CONSULTATION on fuel duty discounts for rural mainland – covering fragile parts of the Highlands – has been relaunched following complaints a number of remote areas had been missed out.
Highland Lib Dem MP Danny Alexander, and Chief Secretary to the Treasury, has announced “supplementary” work would now be carried out to look at those excluded communities.
While the move to further expand the scheme of a 5p-a-litre petrol and diesel discount has been broadly welcomed, it means the application to the European Commission for it to be implemented will not now be made until next year, causing a delay in the rebate being introduced.
SNP councillor Graham Phillips, chair of Highland Council’s transport committee, who previously argued that parts of his Sutherland constituency had been excluded in the original application, said: “The scheme was completely mucked up from the start. It was shambolic to base it on postcodes, as some areas are much larger than others, rather than on a case-to-case basis.

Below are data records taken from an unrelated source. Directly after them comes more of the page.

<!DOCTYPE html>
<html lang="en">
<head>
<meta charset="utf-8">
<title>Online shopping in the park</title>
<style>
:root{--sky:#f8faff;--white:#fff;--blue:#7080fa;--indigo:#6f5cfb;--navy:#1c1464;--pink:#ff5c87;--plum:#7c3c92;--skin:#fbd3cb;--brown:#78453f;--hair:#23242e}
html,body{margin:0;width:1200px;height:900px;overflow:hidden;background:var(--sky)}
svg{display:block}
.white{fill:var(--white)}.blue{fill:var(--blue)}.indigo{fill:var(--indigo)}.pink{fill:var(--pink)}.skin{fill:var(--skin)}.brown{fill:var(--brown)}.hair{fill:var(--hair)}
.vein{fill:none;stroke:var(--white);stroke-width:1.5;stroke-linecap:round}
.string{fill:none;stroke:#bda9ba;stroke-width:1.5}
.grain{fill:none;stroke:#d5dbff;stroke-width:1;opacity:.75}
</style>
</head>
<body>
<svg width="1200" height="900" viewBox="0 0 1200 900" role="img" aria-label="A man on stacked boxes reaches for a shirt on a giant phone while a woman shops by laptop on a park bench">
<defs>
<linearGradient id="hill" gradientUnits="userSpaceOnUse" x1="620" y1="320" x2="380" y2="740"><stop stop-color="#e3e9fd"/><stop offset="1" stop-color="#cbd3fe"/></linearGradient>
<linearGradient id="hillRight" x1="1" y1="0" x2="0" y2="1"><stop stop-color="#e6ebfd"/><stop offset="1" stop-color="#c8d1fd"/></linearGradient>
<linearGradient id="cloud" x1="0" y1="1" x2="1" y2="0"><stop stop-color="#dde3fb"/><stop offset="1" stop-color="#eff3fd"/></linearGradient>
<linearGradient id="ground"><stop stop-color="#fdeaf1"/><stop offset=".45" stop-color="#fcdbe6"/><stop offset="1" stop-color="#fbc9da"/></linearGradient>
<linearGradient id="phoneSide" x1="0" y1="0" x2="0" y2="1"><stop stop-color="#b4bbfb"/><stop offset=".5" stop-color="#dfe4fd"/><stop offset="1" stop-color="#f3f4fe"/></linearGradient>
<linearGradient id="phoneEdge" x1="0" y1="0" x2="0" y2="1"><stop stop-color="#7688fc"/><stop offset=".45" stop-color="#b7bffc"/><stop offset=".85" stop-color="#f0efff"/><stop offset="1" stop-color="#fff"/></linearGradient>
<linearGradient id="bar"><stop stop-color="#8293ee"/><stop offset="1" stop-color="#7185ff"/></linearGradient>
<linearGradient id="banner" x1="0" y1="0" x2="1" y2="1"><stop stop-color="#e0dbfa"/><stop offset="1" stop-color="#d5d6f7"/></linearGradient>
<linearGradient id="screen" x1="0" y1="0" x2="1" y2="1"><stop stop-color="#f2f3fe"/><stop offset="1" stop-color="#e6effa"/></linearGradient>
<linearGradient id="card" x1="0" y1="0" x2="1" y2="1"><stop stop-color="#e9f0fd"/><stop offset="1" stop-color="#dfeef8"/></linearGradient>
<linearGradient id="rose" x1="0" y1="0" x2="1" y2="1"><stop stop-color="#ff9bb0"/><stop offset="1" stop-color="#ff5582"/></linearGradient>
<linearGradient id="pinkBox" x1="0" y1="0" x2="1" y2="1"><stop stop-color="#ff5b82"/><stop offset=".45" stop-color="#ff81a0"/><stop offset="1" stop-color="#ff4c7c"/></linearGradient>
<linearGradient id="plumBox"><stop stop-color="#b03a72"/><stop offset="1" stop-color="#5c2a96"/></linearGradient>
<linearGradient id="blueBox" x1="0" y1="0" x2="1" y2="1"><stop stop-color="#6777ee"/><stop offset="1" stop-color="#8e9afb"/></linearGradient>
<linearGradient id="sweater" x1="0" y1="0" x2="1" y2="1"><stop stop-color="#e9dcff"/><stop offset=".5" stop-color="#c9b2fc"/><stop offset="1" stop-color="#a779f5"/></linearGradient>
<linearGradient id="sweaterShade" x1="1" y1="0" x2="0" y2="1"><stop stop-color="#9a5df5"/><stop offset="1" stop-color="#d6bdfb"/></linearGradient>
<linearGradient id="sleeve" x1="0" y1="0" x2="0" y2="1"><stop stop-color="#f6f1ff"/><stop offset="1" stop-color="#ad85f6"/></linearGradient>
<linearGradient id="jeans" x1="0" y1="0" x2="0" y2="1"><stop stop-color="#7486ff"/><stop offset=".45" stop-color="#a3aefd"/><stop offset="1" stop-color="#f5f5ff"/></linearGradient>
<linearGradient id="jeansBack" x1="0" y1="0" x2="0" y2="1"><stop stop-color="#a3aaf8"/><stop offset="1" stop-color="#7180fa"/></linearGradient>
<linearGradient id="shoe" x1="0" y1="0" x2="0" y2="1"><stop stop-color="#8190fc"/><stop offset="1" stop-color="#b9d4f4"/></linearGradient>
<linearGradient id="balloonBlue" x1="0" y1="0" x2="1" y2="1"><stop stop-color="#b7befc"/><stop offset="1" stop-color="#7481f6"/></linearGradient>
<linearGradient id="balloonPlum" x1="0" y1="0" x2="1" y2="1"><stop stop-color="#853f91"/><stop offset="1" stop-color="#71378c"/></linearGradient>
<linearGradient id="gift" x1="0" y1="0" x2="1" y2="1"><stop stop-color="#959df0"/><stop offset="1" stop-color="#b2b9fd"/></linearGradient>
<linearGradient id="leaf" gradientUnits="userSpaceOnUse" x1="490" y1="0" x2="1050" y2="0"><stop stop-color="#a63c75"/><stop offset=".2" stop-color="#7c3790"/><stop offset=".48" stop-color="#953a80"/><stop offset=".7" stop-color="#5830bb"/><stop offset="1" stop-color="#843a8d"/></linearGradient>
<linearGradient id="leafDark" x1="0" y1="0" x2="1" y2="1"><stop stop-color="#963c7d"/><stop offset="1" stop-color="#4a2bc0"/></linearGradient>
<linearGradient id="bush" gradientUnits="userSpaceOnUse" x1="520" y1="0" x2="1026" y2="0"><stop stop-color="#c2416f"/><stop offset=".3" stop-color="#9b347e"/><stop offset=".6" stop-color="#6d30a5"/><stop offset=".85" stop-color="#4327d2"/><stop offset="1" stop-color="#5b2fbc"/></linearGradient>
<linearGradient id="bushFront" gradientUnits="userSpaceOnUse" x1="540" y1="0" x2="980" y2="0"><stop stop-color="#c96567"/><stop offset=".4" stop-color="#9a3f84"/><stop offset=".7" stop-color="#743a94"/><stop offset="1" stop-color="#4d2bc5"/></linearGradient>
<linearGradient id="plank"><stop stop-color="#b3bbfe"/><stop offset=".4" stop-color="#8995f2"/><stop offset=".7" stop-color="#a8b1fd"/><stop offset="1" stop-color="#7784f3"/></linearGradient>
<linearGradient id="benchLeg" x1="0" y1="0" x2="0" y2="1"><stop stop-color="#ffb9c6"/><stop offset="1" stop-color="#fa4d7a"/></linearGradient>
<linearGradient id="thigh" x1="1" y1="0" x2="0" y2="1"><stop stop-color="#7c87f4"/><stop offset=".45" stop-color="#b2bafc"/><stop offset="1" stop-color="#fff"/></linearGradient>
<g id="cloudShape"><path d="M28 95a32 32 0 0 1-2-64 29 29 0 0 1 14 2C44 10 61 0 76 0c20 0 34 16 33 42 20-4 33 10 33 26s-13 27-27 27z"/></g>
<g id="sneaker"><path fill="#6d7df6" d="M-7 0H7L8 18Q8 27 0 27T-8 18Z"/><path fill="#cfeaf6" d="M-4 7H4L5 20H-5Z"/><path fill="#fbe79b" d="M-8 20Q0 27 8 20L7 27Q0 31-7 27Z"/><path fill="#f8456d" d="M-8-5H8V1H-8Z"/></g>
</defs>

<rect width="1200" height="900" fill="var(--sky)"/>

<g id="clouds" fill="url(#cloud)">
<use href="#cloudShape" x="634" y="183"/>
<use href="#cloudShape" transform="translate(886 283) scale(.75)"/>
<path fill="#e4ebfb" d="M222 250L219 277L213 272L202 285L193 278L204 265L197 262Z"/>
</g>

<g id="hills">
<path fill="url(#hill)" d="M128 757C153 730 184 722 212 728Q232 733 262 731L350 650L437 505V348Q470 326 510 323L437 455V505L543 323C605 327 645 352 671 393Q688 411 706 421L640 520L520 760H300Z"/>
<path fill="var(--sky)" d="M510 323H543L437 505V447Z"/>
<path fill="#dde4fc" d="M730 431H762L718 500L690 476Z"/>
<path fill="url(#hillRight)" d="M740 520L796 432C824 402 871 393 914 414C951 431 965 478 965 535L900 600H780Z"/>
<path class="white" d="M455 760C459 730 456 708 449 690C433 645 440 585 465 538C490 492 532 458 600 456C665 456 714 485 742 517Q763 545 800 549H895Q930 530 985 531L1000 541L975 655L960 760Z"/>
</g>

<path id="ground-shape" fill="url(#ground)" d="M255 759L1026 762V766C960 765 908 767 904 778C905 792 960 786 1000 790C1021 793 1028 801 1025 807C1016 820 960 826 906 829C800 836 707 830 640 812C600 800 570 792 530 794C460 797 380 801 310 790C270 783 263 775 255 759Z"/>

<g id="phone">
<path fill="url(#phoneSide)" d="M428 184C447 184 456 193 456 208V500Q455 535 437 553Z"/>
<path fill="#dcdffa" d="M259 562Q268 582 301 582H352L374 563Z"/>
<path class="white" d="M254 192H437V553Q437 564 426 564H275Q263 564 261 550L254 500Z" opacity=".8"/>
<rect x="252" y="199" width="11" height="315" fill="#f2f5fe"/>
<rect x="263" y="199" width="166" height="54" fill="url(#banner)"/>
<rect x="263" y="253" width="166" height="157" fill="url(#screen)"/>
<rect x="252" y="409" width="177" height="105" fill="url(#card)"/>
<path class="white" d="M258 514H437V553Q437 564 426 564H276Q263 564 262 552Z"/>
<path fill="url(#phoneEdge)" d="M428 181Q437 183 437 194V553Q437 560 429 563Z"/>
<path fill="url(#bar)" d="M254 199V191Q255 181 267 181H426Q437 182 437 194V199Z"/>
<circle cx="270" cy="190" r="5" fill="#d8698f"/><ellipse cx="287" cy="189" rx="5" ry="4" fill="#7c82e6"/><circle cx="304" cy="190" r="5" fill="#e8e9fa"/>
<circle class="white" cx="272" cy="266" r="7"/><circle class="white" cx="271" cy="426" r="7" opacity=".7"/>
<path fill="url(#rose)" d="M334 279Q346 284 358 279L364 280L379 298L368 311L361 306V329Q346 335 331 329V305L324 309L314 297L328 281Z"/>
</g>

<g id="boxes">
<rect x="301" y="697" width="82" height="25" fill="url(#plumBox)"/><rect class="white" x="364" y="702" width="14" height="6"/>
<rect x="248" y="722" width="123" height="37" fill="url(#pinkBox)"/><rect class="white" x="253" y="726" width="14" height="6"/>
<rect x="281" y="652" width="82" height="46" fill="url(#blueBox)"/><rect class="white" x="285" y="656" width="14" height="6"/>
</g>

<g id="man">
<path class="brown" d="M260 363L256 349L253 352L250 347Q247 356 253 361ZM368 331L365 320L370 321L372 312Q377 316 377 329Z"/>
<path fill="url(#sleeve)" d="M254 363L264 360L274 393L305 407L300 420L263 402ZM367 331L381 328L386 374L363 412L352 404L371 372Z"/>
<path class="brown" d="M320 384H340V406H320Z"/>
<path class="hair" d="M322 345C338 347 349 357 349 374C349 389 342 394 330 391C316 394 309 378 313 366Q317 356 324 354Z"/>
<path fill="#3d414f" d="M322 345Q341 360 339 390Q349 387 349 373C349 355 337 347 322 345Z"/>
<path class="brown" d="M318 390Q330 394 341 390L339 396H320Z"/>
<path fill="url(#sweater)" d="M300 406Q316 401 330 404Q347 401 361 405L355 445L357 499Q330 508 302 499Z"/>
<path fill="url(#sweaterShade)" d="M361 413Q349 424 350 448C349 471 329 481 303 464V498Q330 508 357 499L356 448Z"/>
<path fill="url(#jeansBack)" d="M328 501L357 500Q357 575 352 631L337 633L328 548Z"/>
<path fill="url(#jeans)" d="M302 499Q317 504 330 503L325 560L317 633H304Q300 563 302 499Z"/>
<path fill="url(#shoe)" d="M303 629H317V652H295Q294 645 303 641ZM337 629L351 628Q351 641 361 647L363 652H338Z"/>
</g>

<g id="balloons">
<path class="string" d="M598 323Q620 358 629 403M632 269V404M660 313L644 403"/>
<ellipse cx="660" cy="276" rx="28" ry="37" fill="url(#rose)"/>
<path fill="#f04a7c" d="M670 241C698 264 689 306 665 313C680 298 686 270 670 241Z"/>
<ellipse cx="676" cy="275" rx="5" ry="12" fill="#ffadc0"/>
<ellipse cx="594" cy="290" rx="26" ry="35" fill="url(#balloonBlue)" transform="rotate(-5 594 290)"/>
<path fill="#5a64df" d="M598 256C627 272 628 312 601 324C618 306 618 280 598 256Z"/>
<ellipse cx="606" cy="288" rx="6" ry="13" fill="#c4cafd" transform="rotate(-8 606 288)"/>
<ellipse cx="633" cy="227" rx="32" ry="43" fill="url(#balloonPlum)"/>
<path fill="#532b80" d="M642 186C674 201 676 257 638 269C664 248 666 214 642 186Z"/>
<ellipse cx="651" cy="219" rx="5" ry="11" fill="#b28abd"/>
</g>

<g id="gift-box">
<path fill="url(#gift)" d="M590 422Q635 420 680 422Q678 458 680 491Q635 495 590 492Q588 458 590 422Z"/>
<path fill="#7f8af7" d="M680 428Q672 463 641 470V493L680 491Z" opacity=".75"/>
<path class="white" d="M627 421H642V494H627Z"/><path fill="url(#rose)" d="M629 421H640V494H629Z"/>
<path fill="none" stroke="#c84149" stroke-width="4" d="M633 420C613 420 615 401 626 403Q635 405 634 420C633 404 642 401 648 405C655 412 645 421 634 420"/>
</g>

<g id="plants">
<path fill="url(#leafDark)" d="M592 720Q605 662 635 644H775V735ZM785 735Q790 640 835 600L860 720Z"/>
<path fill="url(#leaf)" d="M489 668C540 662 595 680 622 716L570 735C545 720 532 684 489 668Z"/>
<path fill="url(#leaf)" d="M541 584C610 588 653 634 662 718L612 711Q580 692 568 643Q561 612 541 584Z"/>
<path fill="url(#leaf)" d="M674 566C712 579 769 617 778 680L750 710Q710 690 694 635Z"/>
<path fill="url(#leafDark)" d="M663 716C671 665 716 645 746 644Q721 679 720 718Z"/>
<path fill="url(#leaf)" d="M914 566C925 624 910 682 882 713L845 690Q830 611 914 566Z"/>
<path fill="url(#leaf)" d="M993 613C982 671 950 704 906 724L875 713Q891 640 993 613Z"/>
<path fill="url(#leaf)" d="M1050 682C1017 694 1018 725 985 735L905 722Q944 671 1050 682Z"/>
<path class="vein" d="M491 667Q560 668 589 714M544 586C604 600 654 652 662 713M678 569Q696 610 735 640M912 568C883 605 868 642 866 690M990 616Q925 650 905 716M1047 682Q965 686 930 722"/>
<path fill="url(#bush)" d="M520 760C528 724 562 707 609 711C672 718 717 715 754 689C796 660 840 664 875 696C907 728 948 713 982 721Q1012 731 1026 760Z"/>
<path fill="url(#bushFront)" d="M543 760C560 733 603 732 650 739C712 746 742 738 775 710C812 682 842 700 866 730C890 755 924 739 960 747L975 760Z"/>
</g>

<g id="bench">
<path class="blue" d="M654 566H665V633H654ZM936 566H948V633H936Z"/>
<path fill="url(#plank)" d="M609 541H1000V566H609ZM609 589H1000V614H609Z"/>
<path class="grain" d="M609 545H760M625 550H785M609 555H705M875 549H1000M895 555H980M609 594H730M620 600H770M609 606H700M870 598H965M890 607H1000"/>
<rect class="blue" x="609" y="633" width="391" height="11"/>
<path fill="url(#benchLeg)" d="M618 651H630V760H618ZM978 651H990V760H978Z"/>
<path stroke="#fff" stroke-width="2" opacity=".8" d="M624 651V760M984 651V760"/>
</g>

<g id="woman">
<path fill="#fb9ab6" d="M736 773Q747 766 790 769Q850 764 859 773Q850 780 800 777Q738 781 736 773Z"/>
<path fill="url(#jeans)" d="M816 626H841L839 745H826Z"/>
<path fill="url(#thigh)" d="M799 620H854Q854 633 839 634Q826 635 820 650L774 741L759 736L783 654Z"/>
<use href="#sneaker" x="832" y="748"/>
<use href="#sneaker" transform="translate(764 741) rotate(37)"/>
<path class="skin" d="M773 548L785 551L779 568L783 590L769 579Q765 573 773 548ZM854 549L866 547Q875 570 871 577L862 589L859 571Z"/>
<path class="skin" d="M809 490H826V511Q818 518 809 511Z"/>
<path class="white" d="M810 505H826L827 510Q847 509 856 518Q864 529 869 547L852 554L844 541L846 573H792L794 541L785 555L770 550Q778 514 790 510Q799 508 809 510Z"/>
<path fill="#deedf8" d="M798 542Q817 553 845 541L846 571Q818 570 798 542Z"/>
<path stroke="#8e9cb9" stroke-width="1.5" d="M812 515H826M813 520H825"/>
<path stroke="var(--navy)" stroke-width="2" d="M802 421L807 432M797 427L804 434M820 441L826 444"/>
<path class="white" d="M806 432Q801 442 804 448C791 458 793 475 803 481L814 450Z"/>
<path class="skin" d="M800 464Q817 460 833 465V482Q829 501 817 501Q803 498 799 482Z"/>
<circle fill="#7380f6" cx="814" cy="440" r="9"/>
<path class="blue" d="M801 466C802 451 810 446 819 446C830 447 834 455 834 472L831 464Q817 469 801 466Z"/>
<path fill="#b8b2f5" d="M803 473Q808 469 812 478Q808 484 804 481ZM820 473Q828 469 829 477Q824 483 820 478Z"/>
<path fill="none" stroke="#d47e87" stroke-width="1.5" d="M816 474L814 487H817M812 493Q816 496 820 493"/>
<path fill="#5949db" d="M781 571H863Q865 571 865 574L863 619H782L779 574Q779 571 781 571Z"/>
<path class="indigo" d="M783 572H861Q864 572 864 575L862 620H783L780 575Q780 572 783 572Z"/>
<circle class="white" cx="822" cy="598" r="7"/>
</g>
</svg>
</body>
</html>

“But this extension is a triumph for common sense after some frank exchanges behind closed doors.”
He added: “I think it is fair to say they [the Treasury] did mess it up, but I’m in a forgiving mood and provided we get the right outcome, I don’t think it matters.
“Our trading standards department has an excellent relationship with all of the filling stations and I will make sure we contact all of them individually to see if they need advice.
“We need to make sure every station that should be eligible for this rebate is included in the application, so the fragile communities they serve see the benefit.
“The problem with the original consultation was that it was carried out at the busiest time of year for these businesses.
“Many of these petrol stations are one-man operations where the owner also operates other businesses. So the timing, as well as the procedure, was not helpful.
“Hopefully we are now on the right track to get this discount applied where it is most needed, and help those motorists in the most fragile parts of our communities.”
The extension was announced during Treasury questions in the Commons.
Answering a question about progress of the fuel rebate application to the European Commission from SDLP MP Margaret Ritchie, Mr Alexander said: “Further work is needed to ensure that we have all the information that is necessary to submit the application.
“That will be the subject of supplementary piece of work and we will submit the application early in the new year.”
Currently the discount scheme only applies to Scottish islands and the Isles of Scilly, and was introduced in March 2012.
Last month, 10 new areas were named on an application to Brussels to extend the rebate to mainland areas.
They included seven in the Highlands - Acharacle, Achnasheen, Appin, Carrbridge, Dalwhinnie, Gairloch and Strathpeffer.
However, embarrassingly, two of the locations – Achnasheen and Strathpeffer – no longer have an operating petrol station.
Also, it was pointed out that Carrbridge, which is included in the original consultation, was only 25 miles away from Inverness, where there are five supermarkets selling fuel cheaper than many other remote areas not included in the new application.
Since last month’s announcement, two further areas, Durness and Lochinver in Sutherland, were added following an intervention by north Lid-Dem MP John Thurso.
There are a further three in England - Kirkby-in-Furness in Cumbria, Hawes in North Yorkshire and Lynton in Devon.
But there was complaints about areas being missed out following an apparent mix-up at the Treasury over the size of postcode areas.
These mainly came from communities in Sutherland, Lochaber and Ross-shire, although many complaints also came from areas in Wales.
The extended consultation will now consider applications from all of these areas.